* Bug fixes and small code changes are updated in the CVS and the
mailing list is notified later.
* Adding new Features is the other way around. A proposal for a new
Feature is first sent to the mailing list, discussed there (and
possible voted on in case of major changes). If accepted, the CVS
is updated with the new code.
Adding new features also include updating the monit.pod file,
the CHANGES.txt and other relevant documentation files, like
./monitrc for configuration syntax or semantic changes. It is
important that the documentation is *always* aligned with the
lates codebase.
* Add yourself as an author to any files you have changed
substantially. Substantially changes means adding a new method
or adding more than a couple of new code lines in a file so the
program behavior was changed. The reason is mainly that you get
the credit for the work you have done and partly that others
will know whom to blame.
Decision Making
* All Contributors are encouraged to participate in decisions, but
the decision itself is made by those that have Committer status
in the Project. In other words, the Project is a "Minimum
Threshold Meritocracy".
* Each vote can be made in one of three flavors:
+1 "Yes," "Agree," or "the action should be performed." On some
issues this is only binding if the voter has tested the
action on their own system(s).
0 "Abstain," "no opinion". An abstention may have detrimental
effects if too many people abstain.
-1 "No." On issues where consensus is required, this vote counts
as a veto. All vetos must contain an explanation of why the
veto is appropriate. Vetos with no explanation are void. No
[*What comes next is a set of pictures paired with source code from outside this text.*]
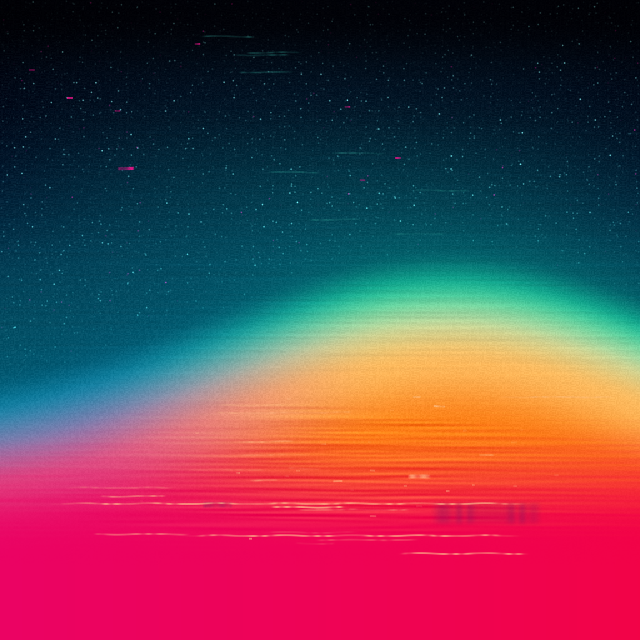
Give the GLSL for this background, as a three.js fragment shader.

```glsl
// A luminous dome rising from a hot pink sea under a starry teal night.
// Smooth colour ramps follow the height above a bell-shaped ridge; layered
// sines add brush strokes, and hashed cells and loops scatter stars and dashes.

#define RIDGE_BASE 0.325
#define RIDGE_RISE 0.23
#define RIDGE_X 0.70
#define RIDGE_WIDTH 0.51
#define STAR_DENSITY 0.42
#define STAR_RADIUS 0.0023
#define SEA_DASHES 46
#define SKY_DASHES 16
#define BRUSH_STRENGTH 0.085
#define GRAIN 0.05

varying vec2 vUv;

const vec3 MAGENTA = vec3(0.95, 0.08, 0.55);
const vec3 CREAM = vec3(1.0, 0.76, 0.55);

float hash(vec2 p) {
  return fract(sin(dot(p, vec2(127.1, 311.7))) * 43758.5);
}

float ridge(float x) {
  float d = (x - RIDGE_X) / RIDGE_WIDTH;
  return RIDGE_BASE + RIDGE_RISE * exp(-d * d);
}

// Fine, nearly level strokes, roughly -1 to 1
float brush(vec2 p) {
  float sum = 0.0;
  for (int i = 1; i <= 7; i++) {
    float k = float(i);
    float bend = 1.1 * sin(p.x * (3.0 + k) + k * 2.3);
    float fade = 0.5 + 0.5 * sin(p.x * (5.0 + 2.7 * k) + p.y * 31.0 * k);
    sum += fade * sin(p.y * (70.0 + 113.0 * k) + bend + k * k);
  }
  return sum / 2.5;
}

vec3 skyColor(vec2 p, float h, float right) {
  vec3 c = mix(vec3(0.015, 0.29, 0.37), vec3(0.012, 0.21, 0.28), smoothstep(0.57, 0.74, p.y));
  c = mix(c, vec3(0.008, 0.075, 0.14), smoothstep(0.69, 0.87, p.y));
  c = mix(c, vec3(0.004, 0.008, 0.03), smoothstep(0.84, 0.98, p.y));
  // Darker sides toward the top
  float side = abs(p.x - 0.53) * 2.0;
  c *= 1.0 - vec3(0.6, 0.5, 0.32) * side * side * smoothstep(0.45, 0.8, p.y);
  // Wide haze and soft rim of the dome
  vec3 haze = mix(vec3(0.0, 0.45, 0.58), vec3(0.01, 0.52, 0.50), right);
  vec3 rim = mix(vec3(0.10, 0.54, 0.68), vec3(0.12, 0.80, 0.62), right);
  c = mix(c, haze, 0.9 * exp(-max(h, 0.0) / 0.06));
  return mix(c, rim, 1.0 - smoothstep(-0.035, 0.055, h));
}

vec3 domeColor(vec3 sky, vec2 p, float h, float right) {
  vec3 pale = mix(vec3(0.55, 0.48, 0.68), vec3(0.77, 0.85, 0.62), right);
  vec3 warm = mix(vec3(0.86, 0.35, 0.54), vec3(0.99, 0.73, 0.37), right);
  vec3 deep = mix(vec3(0.90, 0.14, 0.43), vec3(0.99, 0.49, 0.08), right);
  vec3 c = mix(sky, pale, smoothstep(0.015, -0.075, h));
  c = mix(c, warm, smoothstep(-0.045, -0.125, h));
  c = mix(c, deep, smoothstep(-0.11, -0.23, h));
  // The sea takes over toward the bottom
  vec3 sea = mix(vec3(0.92, 0.01, 0.39), vec3(0.95, 0.01, 0.28), p.x);
  float level = p.y - 0.03 * (p.x - 0.5) + 0.008 * brush(p);
  return mix(c, sea, 1.0 - smoothstep(0.14, 0.34, level));
}

// One jittered star per cell; returns its coloured light
vec3 stars(vec2 p, float cells, float seed) {
  vec2 id = floor(p * cells);
  vec2 spot = 0.2 + 0.6 * vec2(hash(id + seed), hash(id + seed + 7.3));
  float d = length(fract(p * cells) - spot) / cells;
  float power = hash(id + seed + 31.7);
  vec3 tint = mix(vec3(0.50, 0.85, 0.80), MAGENTA, step(0.95, hash(id + seed + 3.9)));
  float lit = step(hash(id + seed + 19.1), STAR_DENSITY) * (0.12 + 0.88 * pow(power, 4.0));
  return tint * lit * (1.0 - smoothstep(0.0, STAR_RADIUS, d));
}

// Level dash with tapered ends and an uneven, broken body
float dash(vec2 p, vec2 center, float halfLength, float thickness) {
  vec2 d = abs(p - center - vec2(0.0, 0.0006 * sin(p.x * 60.0)));
  float body = 0.7 + 0.3 * sin(p.x * 170.0 + 3.0 * sin(p.x * 71.0 + center.y * 90.0));
  return body * (1.0 - smoothstep(halfLength * 0.75, halfLength, d.x))
       * (1.0 - smoothstep(thickness * 0.4, thickness, d.y));
}

void main() {
  vec2 p = vUv;
  float h = p.y - ridge(p.x);
  float right = smoothstep(0.1, 0.62, p.x);
  vec3 color = domeColor(skyColor(p, h, right), p, h, right);

  // Strokes: strong across the glowing water, faint elsewhere
  float water = smoothstep(0.15, 0.22, p.y) * (1.0 - smoothstep(0.31, 0.40, p.y));
  water *= exp(-pow((p.x - 0.54) / 0.26, 2.0));
  float stroke = brush(p);
  color += stroke * BRUSH_STRENGTH * water * vec3(0.5, 1.3, 0.6);
  color *= 1.0 + 0.035 * stroke * smoothstep(0.35, 0.5, p.y);

  // Dusky smudges lying on the water
  float smudge = dash(p, vec2(0.76, 0.198), 0.09, 0.022) + dash(p, vec2(0.34, 0.211), 0.025, 0.006);
  color = mix(color, vec3(0.55, 0.08, 0.36), 0.4 * smudge);

  // Stars fade out at the rim and toward the top
  float starry = smoothstep(0.02, 0.14, h) * (1.0 - 0.6 * smoothstep(0.85, 1.0, p.y));
  color += starry * (stars(p, 36.0, 1.0) + 0.75 * stars(p, 67.0, 5.0) + 0.4 * stars(p, 118.0, 9.0));

  // Long bright reflections, then short scattered ones
  float streak = dash(p, vec2(0.46, 0.213), 0.39, 0.0021) + dash(p, vec2(0.55, 0.163), 0.27, 0.0021)
    + dash(p, vec2(0.725, 0.135), 0.105, 0.0021) + dash(p, vec2(0.655, 0.255), 0.019, 0.0045);
  color = mix(color, CREAM, 0.65 * min(streak, 1.0));
  for (int i = 0; i < SEA_DASHES; i++) {
    vec2 id = vec2(float(i), 4.0);
    float spread = hash(id) + hash(id + 5.0) - 1.0;
    vec2 center = vec2(0.56 + 0.45 * spread, mix(0.15, 0.38, hash(id + 11.0)));
    float size = hash(id + 23.0);
    float mark = dash(p, center, 0.003 + 0.11 * pow(size, 4.0), 0.0021);
    color = mix(color, CREAM, mark * (0.15 + 0.6 * pow(hash(id + 37.0), 2.0)));
  }

  // Sparse, faint teal dashes and tiny magenta ones in the sky
  for (int i = 0; i < SKY_DASHES; i++) {
    vec2 id = vec2(float(i), 9.0);
    float pink = step(0.7, hash(id + 29.0));
    vec2 center = vec2(mix(0.3 + 0.4 * hash(id), hash(id), pink), mix(0.62, 0.95, hash(id + 13.0)));
    float mark = dash(p, center, mix(0.045, 0.005, pink), 0.002) * smoothstep(0.04, 0.1, h);
    color = mix(color, mix(vec3(0.2, 0.65, 0.6), MAGENTA, pink), mark * mix(0.3, 0.8, pink));
  }
  color = mix(color, MAGENTA, 0.9 * dash(p, vec2(0.197, 0.737), 0.014, 0.0035));

  // Fine cell grain
  float grain = hash(floor(p * 512.0)) - 0.5;
  color += grain * GRAIN * smoothstep(0.1, 0.4, p.y) * (1.0 - 0.7 * smoothstep(0.8, 1.0, p.y));
  gl_FragColor = vec4(clamp(color, 0.0, 1.0), 1.0);
}
```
veto can be overruled. If you disagree with the veto, you
should lobby the person who cast the veto. Voters intending
to veto an action item should make their opinions known to
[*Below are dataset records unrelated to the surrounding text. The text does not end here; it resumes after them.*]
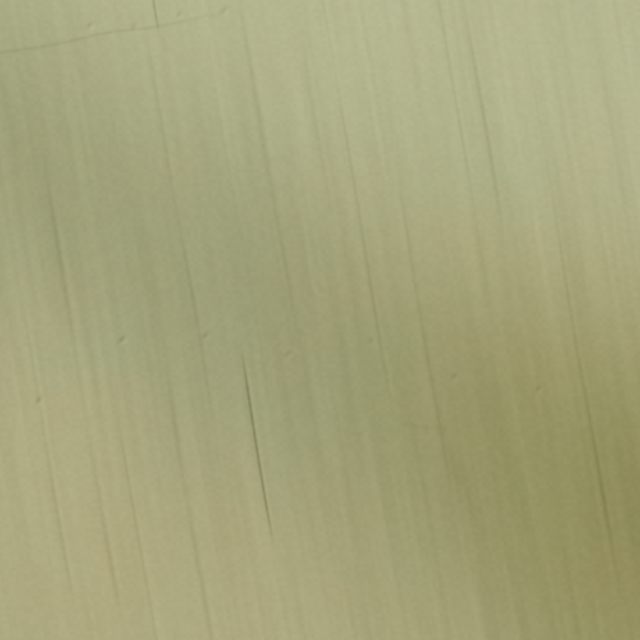
Write a three.js fragment shader that draws this texture.

```glsl
// Smooth olive-beige painted board with a soft diagonal shadow band.
// Fine slanted brush streaks, faint long scratches, a seam and small pits
// are added to the shading as slight changes of brightness.
varying vec2 vUv;

float hash(vec2 p) {
  return fract(sin(dot(p, vec2(127.1, 311.7))) * 43758.55);
}

float noise(vec2 p) {
  vec2 i = floor(p);
  vec2 f = fract(p);
  f = f * f * (3.0 - 2.0 * f);
  return mix(mix(hash(i), hash(i + vec2(1.0, 0.0)), f.x),
             mix(hash(i + vec2(0.0, 1.0)), hash(i + vec2(1.0, 1.0)), f.x), f.y);
}

float signedNoise(vec2 p) {
  return 2.0 * noise(p) - 1.0;
}

// Broad light: pale above and lower left, olive towards the lower right
vec3 boardColor(vec2 p) {
  vec3 pale = mix(vec3(0.685, 0.665, 0.505), vec3(0.71, 0.72, 0.57), smoothstep(0.1, 1.0, p.y));
  vec3 shadow = mix(vec3(0.605, 0.61, 0.455), vec3(0.565, 0.55, 0.355), smoothstep(0.35, 1.0, p.x));
  float side = p.y - 0.70 + 0.52 * p.x + 0.03 * signedNoise(p * 3.0);
  float spread = side > 0.0 ? 0.10 : mix(0.06, 0.25, p.x * p.x);
  float band = exp(-side * side / spread) * mix(0.78, 0.98, p.x);
  return mix(pale, shadow, band);
}

// Brush streaks in several widths, running along the grain
float brushStreaks(vec2 g) {
  float fine = signedNoise(g * vec2(135.0, 5.0));
  float medium = signedNoise(g * vec2(80.0, 3.5) + 17.0);
  float wide = signedNoise(g * vec2(24.0, 1.6) + 41.0);
  float patches = 0.6 + 0.7 * noise(g * vec2(5.0, 4.0) + 8.0);
  return (0.010 * fine + 0.009 * medium) * patches + 0.003 * wide;
}

// Soft groove with a barely lit edge, fading slowly at both ends
float groove(vec2 g, float x, float low, float high, float width) {
  float d = (g.x - x) / width;
  float fade = 0.25 * (high - low);
  float ends = smoothstep(low, low + fade, g.y) * (1.0 - smoothstep(high - fade, high, g.y));
  return (exp(-d * d) - 0.2 * exp(-(d - 2.0) * (d - 2.0))) * ends;
}

float scratches(vec2 g) {
  float depth = 0.0;
  for (int i = 0; i < 16; i++) {
    float k = float(i);
    float x = (k + 0.2 + 0.6 * hash(vec2(k, 3.0))) * 0.073;
    float low = 1.0 * hash(vec2(k, 7.0)) - 0.4;
    float high = low + 0.5 + 0.5 * hash(vec2(k, 11.0));
    float width = 0.0025 + 0.002 * hash(vec2(k, 19.0));
    float wear = 0.4 + 0.8 * noise(vec2(k * 5.0, g.y * 9.0));
    depth += (0.012 + 0.022 * hash(vec2(k, 23.0))) * wear * groove(g, x, low, high, width);
  }
  // The one clear scratch, and its short partner at the top
  depth += 0.095 * groove(g, 0.452, 0.13, 0.47, 0.0025);
  depth += 0.07 * groove(g, 0.409, 0.94, 1.10, 0.0024);
  return depth;
}

// Small slanted pits, each dark with a lighter lower rim
float pits(vec2 p) {
  float depth = 0.0;
  for (int i = 0; i < 11; i++) {
    float k = float(i);
    float upper = step(7.0, k);
    vec2 center = vec2(0.06 + 0.13 * k, 0.36 + 0.12 * hash(vec2(k, 31.0)));
    vec2 topCenter = vec2(0.14 + 0.07 * (k - 7.0), 0.92 + 0.07 * hash(vec2(k, 37.0)));
    vec2 q = p - mix(center, topCenter, upper);
    vec2 r = vec2(q.x + q.y, q.y - q.x) * 0.7071 / vec2(0.0062, 0.0035);
    vec2 rim = r + vec2(0.0, 1.7);
    depth += (0.025 + 0.045 * hash(vec2(k, 43.0))) * (exp(-dot(r, r)) - 0.4 * exp(-dot(rim, rim)));
  }
  return depth;
}

// Faint seam across the upper left corner
float seam(vec2 p) {
  float d = (p.y - 0.918 - 0.17 * p.x - 0.003 * signedNoise(p * 12.0)) / 0.003;
  return 0.03 * exp(-d * d) * (1.0 - smoothstep(0.2, 0.45, p.x));
}

// Shallow dent with a soft smear below it
float dent(vec2 p) {
  vec2 q = p - vec2(0.715, 0.26);
  q.x += 0.3 * q.y;
  vec2 smear = q / vec2(0.014, 0.07);
  float arc = (p.y - 0.333 + 0.15 * (p.x - 0.66)) / 0.004;
  float across = (p.x - 0.66) / 0.035;
  return 0.024 * exp(-dot(smear, smear)) + 0.016 * exp(-arc * arc - across * across);
}

void main() {
  vec2 p = vUv;
  float bend = 0.004 * signedNoise(p * vec2(3.0, 4.0));
  vec2 grain = vec2(p.x + 0.168 * p.y + bend, p.y);

  vec3 color = boardColor(p);
  color += brushStreaks(grain) - scratches(grain) - pits(p) - seam(p) - dent(p);

  // Weak pink and green mottling, then fine soft grain
  float tint = signedNoise(p * 11.0) + 0.8 * signedNoise(p * 30.0 + 5.0);
  color += tint * vec3(0.005, -0.002, -0.002);
  color += 0.009 * signedNoise(p * 180.0);

  gl_FragColor = vec4(color, 1.0);
}
```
the group immediately so that the problem can be remedied as
early as possible.
Programs you will need to build a monit package
* GNU make
* pod2html and pod2man
* flex
* yacc or bison (bison is recommended)
* Perl
* GNU tar and GNU gzip
* autoconf (v. >= 2.53)
* automake (v. >= 1.5)
* doxygen (v. >= 1.2.15)
Setting up the developing environment
1. Run to create and run configure, or alternatively do:
Pass any configure arguments on the command line of if
you are running
2. You will now have a Makefile for building the program. The
Makefile will handle any additional source files you add to the
project and will link everything to monit.
3. The man file for the project is monit.pod and a monit.1 man
file is created by using perl-pod and pod2man.
4. To build a new release run the make_dist script. This will
create a monit-{release-number}.tar.gz file in the current
SVN standards
* ONLY check in files that will compile without any warnings.
(Change the CFLAGS macro in the Makefile to include -Wall;
CFLAGS = -Wall .. to compile with all warnings turned on)
* Regularly do a 'svn update' to keep your local copy in sync
with the master repository.
* To check out trunk (development):
svn checkout monit
* To check out the complete source code repository:
svn checkout monit
For Project Managers:
* Every file in the project *must* be tagged with a release tag
matching the version number in before a new release
is released. We use the following release tag standard:
release-x-y-z e.g. release-5-0-3
* The release numbers explained:
x is for major feature releases
y is for minor feature releases
z is for bug fix releases
* To tag a new release in svn:
svn checkout svn
cd svn
svn copy trunk tags/release-x-y-z
svn ci
* Only the project manager should create and tag a new